Nine years is a long time for a band to hang around. Indie pop notoriety may have been won but by the third album in, it’s time for a band to quit skimming the edges of potential and finally reach it. Hoping to prove their merit along with their chops, Sussex Heights Roving Artists Group, a.k.a. Shrag, are back with the toothily menacing Canines.
‘Tears of a Landlord’ exhibits the kind of shout-a-long gang spirit characteristic of the band, followed by the post-punk, bass-heavy leanings of ‘Show us Your Canines’. ‘Chasing Consummations’ is kicked off with jerky synths and paired with sugary girl band playground rhymes interspersed with strings. Frontwoman Helen King’s lyrics are a bit of a mysterious closed book, the peculiarity of lines like “A body coloured garish sight” surely an indication of a personal meaning that isn’t quite ever disclosed to the listener.
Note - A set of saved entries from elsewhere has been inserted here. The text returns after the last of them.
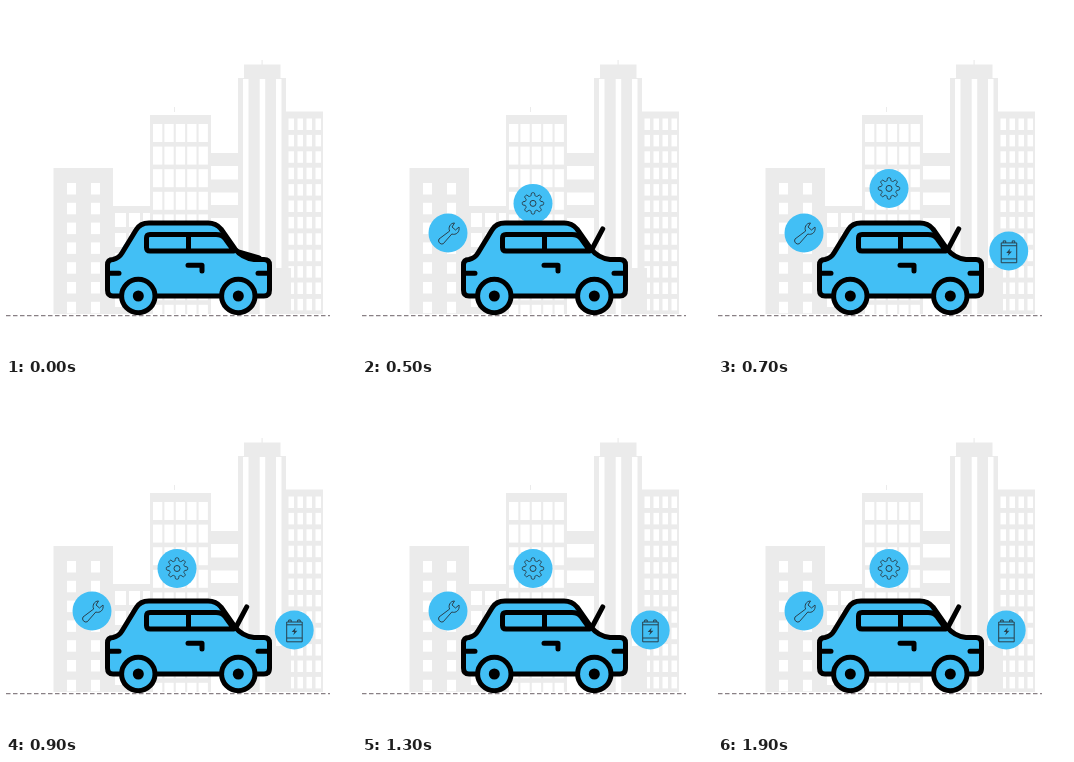
Animation, 350 px wide and 350 px high, one loop 2 s. Source, as an HTML page:

```html
<!DOCTYPE html>
<html lang="en">
<head>
<meta charset="utf-8">
<title>Car service</title>
<style>
  html, body { margin: 0; width: 100%; height: 100%; overflow: hidden; background: #fff; }
  svg { display: block; width: 100vw; height: 100vh; }
  .badge circle.disc { fill: #42bff5; }
  .badge .glyph { fill: none; stroke: #29404d; stroke-width: 1; stroke-linejoin: round; }
  #car, #hood { fill: #42bff5; stroke: #000; stroke-width: 5; stroke-linecap: round; stroke-linejoin: round; }
</style>
</head>
<body>
<svg viewBox="0 0 350 350">
  <g id="city"></g>
  <path d="M0 309.7H324" stroke="#898085" stroke-width="1.3" stroke-dasharray="4.5 2.5"/>

  <g id="wrench" class="badge">
    <circle class="disc" r="19.5"/>
    <path class="glyph" d="M6.5 -10C2 -10 0 -5 1.7 -2L-9 6A3.4 3.4 0 0 0 -4.8 10.8L3.8 1C8 2.5 12 -1 11 -6L7.5 -3L4 -6Z"/>
  </g>
  <g id="gear" class="badge">
    <circle class="disc" r="19.5"/>
    <path class="glyph" id="teeth"/>
    <circle class="glyph" r="3"/>
  </g>
  <g id="battery" class="badge">
    <circle class="disc" r="19.5"/>
    <path class="glyph" d="M-7.5 -8H8V11.8H-7.5ZM-7.5 -5.2H8M-7.5 8H8M-5.5 -8V-10H-3V-8M3.5 -8V-10H6V-8"/>
    <path fill="#29404d" d="M1.5 -2.5L-2.5 2H0L-1 5.2L3.2 .7H.7Z"/>
  </g>

  <path id="hood" d="M229 245H254"/>
  <g id="car">
    <path d="M107 290Q101.5 290 101.5 284V259Q101.5 253.5 107 253.5Q113 252 116 247L130 224Q134 217 143 217H202Q210 217 215 223L229 243Q236 252 248 253.5H258Q263.5 253.5 263.5 259V284Q263.5 290 258 290Z"/>
    <path d="M144 228.5H210Q216 228.5 219 232.5L228 245H144Q140.5 245 140.5 241.5V232Q140.5 228.5 144 228.5ZM182.5 228.5V245"/>
    <path fill="none" d="M182 259.3H196V265M104 267.3H113M252 267.3H261"/>
    <circle cx="132.3" cy="290" r="16.7"/>
    <circle cx="232.3" cy="290" r="16.7"/>
    <circle cx="132.3" cy="290" r="5.5" fill="#000" stroke="none"/>
    <circle cx="232.3" cy="290" r="5.5" fill="#000" stroke="none"/>
  </g>
</svg>
<script>
const byId = id => document.getElementById(id);
const LOOP = 2000, STEP = 100;
const GRAY = '#ebebeb', WHITE = '#fff';

function box(x, y, right, bottom, fill = GRAY) {
  const rect = document.createElementNS('http://www.w3.org/2000/svg', 'rect');
  const values = { x, y, width: right - x, height: bottom - y, fill };
  for (const key in values) rect.setAttribute(key, values[key]);
  byId('city').append(rect);
}

function windows(x, y, w, h, dx, dy, cols, rows) {
  for (let row = 0; row < rows; row++)
    for (let col = 0; col < cols; col++) {
      const left = x + col * dx, top = y + row * dy;
      box(left, top, left + w, Math.min(308, top + h), WHITE);
    }
}

function drawCity() {
  box(107, 200, 205, 308);
  windows(109, 207, 11, 14, 14, 20, 5, 5);

  box(47.5, 162, 107, 308);
  windows(61, 177, 9, 11.5, 24, 19.8, 2, 7);

  box(144, 109, 205, 308);
  box(168, 101, 169, 106);
  windows(147, 118, 9.3, 18, 11.4, 22.6, 5, 9);

  for (const y of [147, 173.5, 199]) box(205, y, 232, y + 13);

  box(280, 105.5, 317, 308);
  windows(282.5, 112.5, 5.5, 11.5, 9, 16.4, 4, 12);

  box(232, 72, 280, 308);
  box(238, 58.5, 274.5, 72);
  box(255.5, 54, 256.7, 59);
  for (const x of [237, 253.7, 270]) box(x, 73, x + 5.5, 308, WHITE);
  box(269, 262, 285, 308);
}

function gearPath() {
  const points = [];
  for (let i = 0; i < 128; i++) {
    const a = i / 128 * 2 * Math.PI;
    const r = 9.2 + 1.5 * Math.tanh(2.5 * Math.cos(8 * a));
    points.push((r * Math.cos(a)).toFixed(2) + ' ' + (r * Math.sin(a)).toFixed(2));
  }
  return 'M' + points.join('L') + 'Z';
}

// Each badge springs from behind the car; steps are progress per 100 ms.
const badges = [
  { id: 'wrench', from: [134, 250], to: [86, 227], start: 1, steps: [.4, 1.09, 1] },
  { id: 'gear', from: [171, 236], to: [171, 184.5], start: 4, steps: [.2, .75, 1.17, 1.04, 1] },
  { id: 'battery', from: [232, 270], to: [288.2, 246], start: 6, steps: [.4, 1.045, 1.09, 1] }
];
const hoodAngles = [16, -25, -62];

function poseAt(steps, index, rest) {
  return index < 0 ? rest : steps[Math.min(index, steps.length - 1)];
}

function render(now) {
  const step = Math.floor(now % LOOP / STEP);
  for (const { id, from, to, start, steps } of badges) {
    const p = poseAt(steps, step - start, 0);
    const [x, y] = from.map((v, i) => v + (to[i] - v) * p);
    byId(id).setAttribute('transform', `translate(${x} ${y})`);
  }
  byId('hood').setAttribute('transform', `rotate(${poseAt(hoodAngles, step, 0)} 229 245)`);
  requestAnimationFrame(render);
}

drawCity();
byId('teeth').setAttribute('d', gearPath());
render(performance.now());
</script>
</body>
</html>
```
Lead single, ‘Tendons in the Night’ is no less weird, a male/female shouty bratfest that talks of being down on all fours, followed by the similarly carnal ‘Devastating Bones’ which snarls “I’ve got zero faith in your free will”. ‘You’re the Shout’ sees Helen admit “I’d like to rip his heart in two” amidst a beautifully executed pop song played off against the moody tone of ‘That’s Static’ while ‘Jane with Dumbells’ is a sweetly bold and orchestral sign off.
British Lo Fi indie has always had a fondness for a quirkily idiosyncratic take on punk but while Shrag are a lot less aggressive than Huggy Bear, not half as vitriolic as Help! She Can’t Swim yet tons more barbed than Bearsuit, they still share the shambolic charm of all three. While they’re not shaking off the Twee As Fuck label anytime soon, they’re knowingly whimsical without being too cute, and playfully snappy.
The off-beat vocals play wild and loose with the idea of tuning and while distinctive are also a little one dimensional. Pitted against the current, bizarre trend of aping a regional accent which is not your own, King’s genuine intonation is refreshing, her delivery sometimes meaning the songs fade into one another. Shrag are a band with a live reputation that precedes them and though the songs work on record and stand up in their own right, the touches of true pop brilliance are perhaps most likely to emerge in that live setting. King claims that the album “makes a particular kind of sense” to the band but that clarity is not always revealed to outside parties.
Canines is an album that is introspective in that it literally looks inside, with its focus on tendons, bones, and the inner lust (bloody or otherwise) of the human. However, for all its inner thematic explorations this album still only scratches at the skin of what Shrag are capable of. Once they bare more than their teeth, they will become as fierce as they have the potential to be.